VICTORIA (NEWS 1130) — Parents, staff, and students remain concerned pandemic safety plans for B.C. schools are not robust enough and that not all guidelines are being followed.
Who can students, parents, or teachers go to if they’re worried not enough is being done at their school?
B.C.’s Minister of Education Rob Fleming tells NEWS 1130 enforcement is not the purview of his ministry, which laid out a plan for a safe return to school and dispersed funding to districts in order to make it possible to implement COVID-19 protocols.
“Our core responsibility was having an overall plan for a safe restart to school, issuing comprehensive guideline documents both from the Ministry of Education as well as the [Provincial Health Officer], ensuring that we worked with local administrators throughout the summer to get the plan in place, and working through the ministry to coordinate the procurement of supplies that would keep schools safe and able to reopen,” he says.
Trying to find out where the buck stops with enforcing #covid19 safety plans at BC schools – seems like a bit of a hot potato.
Hearing from parents, staff & @bctf president @TeriMooring plans are not being carried out the same across the province…#bced #bcpoli @NEWS1130 1…/
— LizaYuzda (@LizaYuzda) November 5, 2020
Fleming says the province’s guidelines on some things, like masks, are both clear and specific, and the expectation is that they are being adhered to.
“Middle and secondary school students absolutely have to wear masks when they’re outside of their learning cohorts, when they’re in crowded areas, of course when they’re using any form of transportation to get to and from school, and our mask mandate remains consistent with almost every other province and territory,” he says.

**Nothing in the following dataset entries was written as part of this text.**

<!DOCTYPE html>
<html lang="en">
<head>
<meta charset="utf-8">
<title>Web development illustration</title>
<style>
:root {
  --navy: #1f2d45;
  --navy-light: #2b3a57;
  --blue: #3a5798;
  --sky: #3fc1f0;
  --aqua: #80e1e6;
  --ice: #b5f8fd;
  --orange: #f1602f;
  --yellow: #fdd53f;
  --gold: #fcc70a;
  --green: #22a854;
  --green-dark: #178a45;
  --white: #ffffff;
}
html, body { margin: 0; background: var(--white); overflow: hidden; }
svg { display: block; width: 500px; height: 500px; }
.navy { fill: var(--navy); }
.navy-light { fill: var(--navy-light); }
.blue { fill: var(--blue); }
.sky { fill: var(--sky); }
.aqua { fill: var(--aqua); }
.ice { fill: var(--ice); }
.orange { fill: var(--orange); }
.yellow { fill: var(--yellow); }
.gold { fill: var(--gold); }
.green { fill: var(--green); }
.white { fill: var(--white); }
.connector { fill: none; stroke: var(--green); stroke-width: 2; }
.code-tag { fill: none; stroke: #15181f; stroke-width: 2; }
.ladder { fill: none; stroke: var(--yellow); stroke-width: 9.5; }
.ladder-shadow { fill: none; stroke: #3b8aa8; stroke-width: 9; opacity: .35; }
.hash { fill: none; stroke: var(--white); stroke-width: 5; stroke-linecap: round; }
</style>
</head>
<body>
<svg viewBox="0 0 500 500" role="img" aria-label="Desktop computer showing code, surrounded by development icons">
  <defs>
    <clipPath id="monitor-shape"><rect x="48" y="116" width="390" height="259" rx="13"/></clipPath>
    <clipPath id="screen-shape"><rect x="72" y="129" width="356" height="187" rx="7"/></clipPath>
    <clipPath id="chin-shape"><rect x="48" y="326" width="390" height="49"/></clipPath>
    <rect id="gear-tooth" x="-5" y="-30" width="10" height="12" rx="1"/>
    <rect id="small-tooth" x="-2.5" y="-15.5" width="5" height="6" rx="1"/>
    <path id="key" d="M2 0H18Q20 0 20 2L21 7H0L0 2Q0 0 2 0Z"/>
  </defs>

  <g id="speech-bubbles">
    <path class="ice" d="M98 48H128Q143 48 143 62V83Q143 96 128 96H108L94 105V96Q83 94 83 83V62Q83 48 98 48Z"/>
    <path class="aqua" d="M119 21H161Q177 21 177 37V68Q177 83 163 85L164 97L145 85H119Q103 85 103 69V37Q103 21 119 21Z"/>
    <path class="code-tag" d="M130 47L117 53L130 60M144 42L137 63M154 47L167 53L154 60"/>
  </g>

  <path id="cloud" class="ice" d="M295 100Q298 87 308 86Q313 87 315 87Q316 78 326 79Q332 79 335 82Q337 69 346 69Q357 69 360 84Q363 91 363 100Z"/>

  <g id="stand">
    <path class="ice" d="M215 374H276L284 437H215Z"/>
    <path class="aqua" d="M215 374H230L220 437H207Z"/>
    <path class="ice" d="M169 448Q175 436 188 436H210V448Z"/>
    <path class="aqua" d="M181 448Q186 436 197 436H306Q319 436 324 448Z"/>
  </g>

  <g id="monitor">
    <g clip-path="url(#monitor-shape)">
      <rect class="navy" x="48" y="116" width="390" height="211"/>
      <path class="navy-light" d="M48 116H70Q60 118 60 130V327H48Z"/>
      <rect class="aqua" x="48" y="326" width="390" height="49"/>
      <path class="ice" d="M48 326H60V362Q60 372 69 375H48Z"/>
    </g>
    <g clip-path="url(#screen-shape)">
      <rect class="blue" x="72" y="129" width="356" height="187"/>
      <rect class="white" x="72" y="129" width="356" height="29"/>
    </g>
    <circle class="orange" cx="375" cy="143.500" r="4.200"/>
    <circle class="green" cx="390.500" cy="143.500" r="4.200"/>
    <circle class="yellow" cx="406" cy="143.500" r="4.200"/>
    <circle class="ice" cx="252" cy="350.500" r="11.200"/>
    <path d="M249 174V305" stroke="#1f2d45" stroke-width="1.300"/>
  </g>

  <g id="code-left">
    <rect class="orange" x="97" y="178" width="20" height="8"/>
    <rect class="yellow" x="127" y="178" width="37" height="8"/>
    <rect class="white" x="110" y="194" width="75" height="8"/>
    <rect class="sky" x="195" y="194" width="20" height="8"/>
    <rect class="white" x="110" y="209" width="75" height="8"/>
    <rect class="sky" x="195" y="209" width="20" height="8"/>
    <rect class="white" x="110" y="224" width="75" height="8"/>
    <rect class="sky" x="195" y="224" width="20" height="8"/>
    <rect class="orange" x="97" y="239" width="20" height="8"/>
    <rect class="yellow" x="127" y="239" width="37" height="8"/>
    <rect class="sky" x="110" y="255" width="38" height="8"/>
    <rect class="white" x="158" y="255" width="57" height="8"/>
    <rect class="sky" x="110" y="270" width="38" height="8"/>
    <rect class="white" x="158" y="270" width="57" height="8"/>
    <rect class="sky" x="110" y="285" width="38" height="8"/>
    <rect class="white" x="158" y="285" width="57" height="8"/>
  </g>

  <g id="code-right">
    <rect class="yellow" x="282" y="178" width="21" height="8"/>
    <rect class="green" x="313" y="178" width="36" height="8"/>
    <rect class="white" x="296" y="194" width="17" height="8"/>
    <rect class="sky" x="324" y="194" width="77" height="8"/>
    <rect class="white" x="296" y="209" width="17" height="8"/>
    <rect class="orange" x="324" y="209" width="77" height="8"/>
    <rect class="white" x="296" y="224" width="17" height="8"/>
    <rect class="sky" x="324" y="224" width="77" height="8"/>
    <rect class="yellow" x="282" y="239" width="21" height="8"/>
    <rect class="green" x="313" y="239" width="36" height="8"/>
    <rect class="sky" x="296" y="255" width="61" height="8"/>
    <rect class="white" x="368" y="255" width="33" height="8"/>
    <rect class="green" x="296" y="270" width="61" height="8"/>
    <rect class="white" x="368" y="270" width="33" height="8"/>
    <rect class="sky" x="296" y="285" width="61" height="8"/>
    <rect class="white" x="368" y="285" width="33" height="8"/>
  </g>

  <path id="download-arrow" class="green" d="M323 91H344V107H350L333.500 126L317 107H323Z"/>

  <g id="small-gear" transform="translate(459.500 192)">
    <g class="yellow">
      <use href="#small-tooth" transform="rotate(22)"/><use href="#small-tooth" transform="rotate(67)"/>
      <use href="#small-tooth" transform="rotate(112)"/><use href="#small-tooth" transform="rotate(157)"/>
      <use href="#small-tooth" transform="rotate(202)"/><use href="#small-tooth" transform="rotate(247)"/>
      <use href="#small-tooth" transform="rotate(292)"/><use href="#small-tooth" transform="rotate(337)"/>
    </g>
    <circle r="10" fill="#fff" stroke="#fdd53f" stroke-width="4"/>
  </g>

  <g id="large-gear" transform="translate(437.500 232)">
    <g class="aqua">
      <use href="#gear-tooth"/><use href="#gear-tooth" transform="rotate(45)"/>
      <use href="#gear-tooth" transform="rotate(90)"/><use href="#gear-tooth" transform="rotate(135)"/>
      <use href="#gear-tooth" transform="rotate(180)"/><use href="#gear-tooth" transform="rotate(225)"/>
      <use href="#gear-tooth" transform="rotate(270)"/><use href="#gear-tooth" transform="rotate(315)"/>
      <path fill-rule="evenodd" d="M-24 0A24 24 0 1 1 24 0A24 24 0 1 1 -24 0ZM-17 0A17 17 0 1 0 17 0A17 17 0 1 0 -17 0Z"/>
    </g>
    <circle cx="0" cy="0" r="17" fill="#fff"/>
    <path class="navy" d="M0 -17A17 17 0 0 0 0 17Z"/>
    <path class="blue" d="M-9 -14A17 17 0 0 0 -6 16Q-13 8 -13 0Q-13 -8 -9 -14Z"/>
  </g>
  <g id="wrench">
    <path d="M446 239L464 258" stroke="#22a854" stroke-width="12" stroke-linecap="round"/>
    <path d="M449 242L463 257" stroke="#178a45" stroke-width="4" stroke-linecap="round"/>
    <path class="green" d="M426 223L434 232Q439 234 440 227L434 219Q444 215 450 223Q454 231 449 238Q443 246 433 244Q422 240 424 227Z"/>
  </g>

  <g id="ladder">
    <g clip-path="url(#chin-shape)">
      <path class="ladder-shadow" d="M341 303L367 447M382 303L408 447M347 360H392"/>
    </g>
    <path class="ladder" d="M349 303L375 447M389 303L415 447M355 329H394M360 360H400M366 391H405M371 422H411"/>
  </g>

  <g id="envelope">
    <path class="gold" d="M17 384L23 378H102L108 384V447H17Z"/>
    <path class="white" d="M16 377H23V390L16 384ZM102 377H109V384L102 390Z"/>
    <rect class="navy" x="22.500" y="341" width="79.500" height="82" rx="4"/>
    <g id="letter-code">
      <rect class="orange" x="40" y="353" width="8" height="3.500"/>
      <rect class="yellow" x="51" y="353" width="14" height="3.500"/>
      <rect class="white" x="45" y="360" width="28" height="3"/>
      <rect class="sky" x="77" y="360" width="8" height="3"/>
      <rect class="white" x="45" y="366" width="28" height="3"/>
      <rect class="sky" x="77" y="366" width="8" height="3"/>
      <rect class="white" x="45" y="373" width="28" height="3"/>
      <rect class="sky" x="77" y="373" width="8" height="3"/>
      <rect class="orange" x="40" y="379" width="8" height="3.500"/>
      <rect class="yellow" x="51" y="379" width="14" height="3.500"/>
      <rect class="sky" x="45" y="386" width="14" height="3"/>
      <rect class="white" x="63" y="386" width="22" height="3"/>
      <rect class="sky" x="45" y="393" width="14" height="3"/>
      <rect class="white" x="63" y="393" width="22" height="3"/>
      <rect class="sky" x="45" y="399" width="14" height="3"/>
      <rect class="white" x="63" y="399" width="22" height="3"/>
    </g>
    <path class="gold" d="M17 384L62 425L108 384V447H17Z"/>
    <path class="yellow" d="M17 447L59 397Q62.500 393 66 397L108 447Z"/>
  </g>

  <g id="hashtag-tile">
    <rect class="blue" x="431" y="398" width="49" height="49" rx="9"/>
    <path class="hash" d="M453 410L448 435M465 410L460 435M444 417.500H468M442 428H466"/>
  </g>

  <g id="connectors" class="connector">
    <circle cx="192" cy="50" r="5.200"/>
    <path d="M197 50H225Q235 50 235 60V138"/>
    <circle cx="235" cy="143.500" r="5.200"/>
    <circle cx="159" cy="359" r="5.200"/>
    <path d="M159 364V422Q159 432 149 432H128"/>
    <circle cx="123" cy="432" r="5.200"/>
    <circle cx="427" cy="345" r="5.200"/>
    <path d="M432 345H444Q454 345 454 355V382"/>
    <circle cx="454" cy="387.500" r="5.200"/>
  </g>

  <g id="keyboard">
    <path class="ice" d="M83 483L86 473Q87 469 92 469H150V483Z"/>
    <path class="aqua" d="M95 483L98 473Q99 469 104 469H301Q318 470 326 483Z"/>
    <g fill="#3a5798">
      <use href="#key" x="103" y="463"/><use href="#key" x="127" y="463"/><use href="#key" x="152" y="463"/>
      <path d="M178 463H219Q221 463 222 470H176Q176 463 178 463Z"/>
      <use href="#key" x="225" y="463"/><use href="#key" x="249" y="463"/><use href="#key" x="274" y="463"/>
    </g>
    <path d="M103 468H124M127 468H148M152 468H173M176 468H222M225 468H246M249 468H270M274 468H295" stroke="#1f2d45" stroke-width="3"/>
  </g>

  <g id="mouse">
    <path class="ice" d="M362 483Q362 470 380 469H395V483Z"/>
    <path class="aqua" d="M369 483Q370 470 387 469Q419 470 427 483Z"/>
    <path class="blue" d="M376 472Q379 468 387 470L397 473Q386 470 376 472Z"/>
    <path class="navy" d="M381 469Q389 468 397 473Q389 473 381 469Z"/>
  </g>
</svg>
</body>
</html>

Listen: NEWS 1130’s Liza Yuzda interviews Minister of Education Rob Fleming
When it comes to physical distancing, the guideline specifies students should be kept one metre apart.
“Those are the guidelines that suggest how desks should be configured and the guidelines have been co-created with every partner in the sector including teachers’ representatives, principals and vice-principals, parents organizations. Obviously, the science is left to the public health management and they submitted those guidelines to the sector so they could plan the restart,” he says.
When that can’t happen, or isn’t happening, there is no requirement to install barriers, but Fleming says many schools are opting to do so.
“We’ve allowed districts a considerable amount of flexibility about the kinds of barriers that they wish to provide,” he notes.
“There are considerable amounts of money being spent on plexiglass barriers within schools, and districts have a high degree of freedom to determine for themselves how much they may additionally need. The money’s been supplied to do that. Districts are in fact making those kind of investments in their libraries and common areas and indeed in classroom settings.”
Fleming outlines a number of ways districts have spent the first installment of $290-million of COVID-specific funding.
“We do know from surveying districts that they have purchased 64,000 laptops and tablets to support remote learning of their students that’s a huge amount of technology purchased compared to previous school years. We have something like 25,000 hand sanitizer stations that have been created in schools, over 1,000 additional handwashing stations have been built and supplied in the school system. And of course, we have a good idea of how many millions of articles of PPE have been bought and supplied to the school system,” he says.
According to Fleming, almost 800 teachers have been hired to help deliver remote learning to students, while 900 custodial staff have been added so cleaning can be stepped up.
But what happens if the ministry’s direction is not followed?
Fleming says his ministry does not oversee compliance. That is — first and foremost — the responsibility of the occupational health and safety committees at the school and district levels. Teachers or other staff with concerns can contact WorkSafe BC.
Who’s responsible for ensuring BC school #covid19 safety plans are implemented & enforced? @rob_fleming says: public health, worksafe, health authorities & critically important principals, vice principals, support & custodial staff, teacher reps#bced #bcpoli @NEWS1130 10/end
— LizaYuzda (@LizaYuzda) November 5, 2020
Meantime, The BC Teachers’ Federation says schools and districts are falling short they’re looking to the province to direct districts to ensure safety plans are enforced.
Union President Teri Mooring explains that this is the crux of their application to the Labour Relations Board.
“There is the lack of oversight in terms of districts’ adherence to those safety plans. So, we have places where they’re not cleaning as much as they should be or aren’t enforcing the mask policy that does exist, there’s no oversight of that. For us, we don’t have any dispute resolution mechanism that’s intended to deal with health and safety issues quickly,” she says.
The existing avenues for teachers to raise concerns that Fleming points to aren’t adequate to address the unique health and safety issues presented by COVID-19, according to Mooring.
“Whether it’s WorkSafe, or what have you, there’s no oversight or enforcement. Nothing new has been set up as a result of COVID,” she says.
“What we’re hearing from school districts is that the health and safety guidelines aren’t enforceable.”
Another issue Mooring raises is efficiency, saying the steps teachers would usually take to address workplace concerns are too slow.
“We would really like government to support some kind of mechanism being put in place because there needs to be a mechanism where locals and districts can get things quickly resolved.”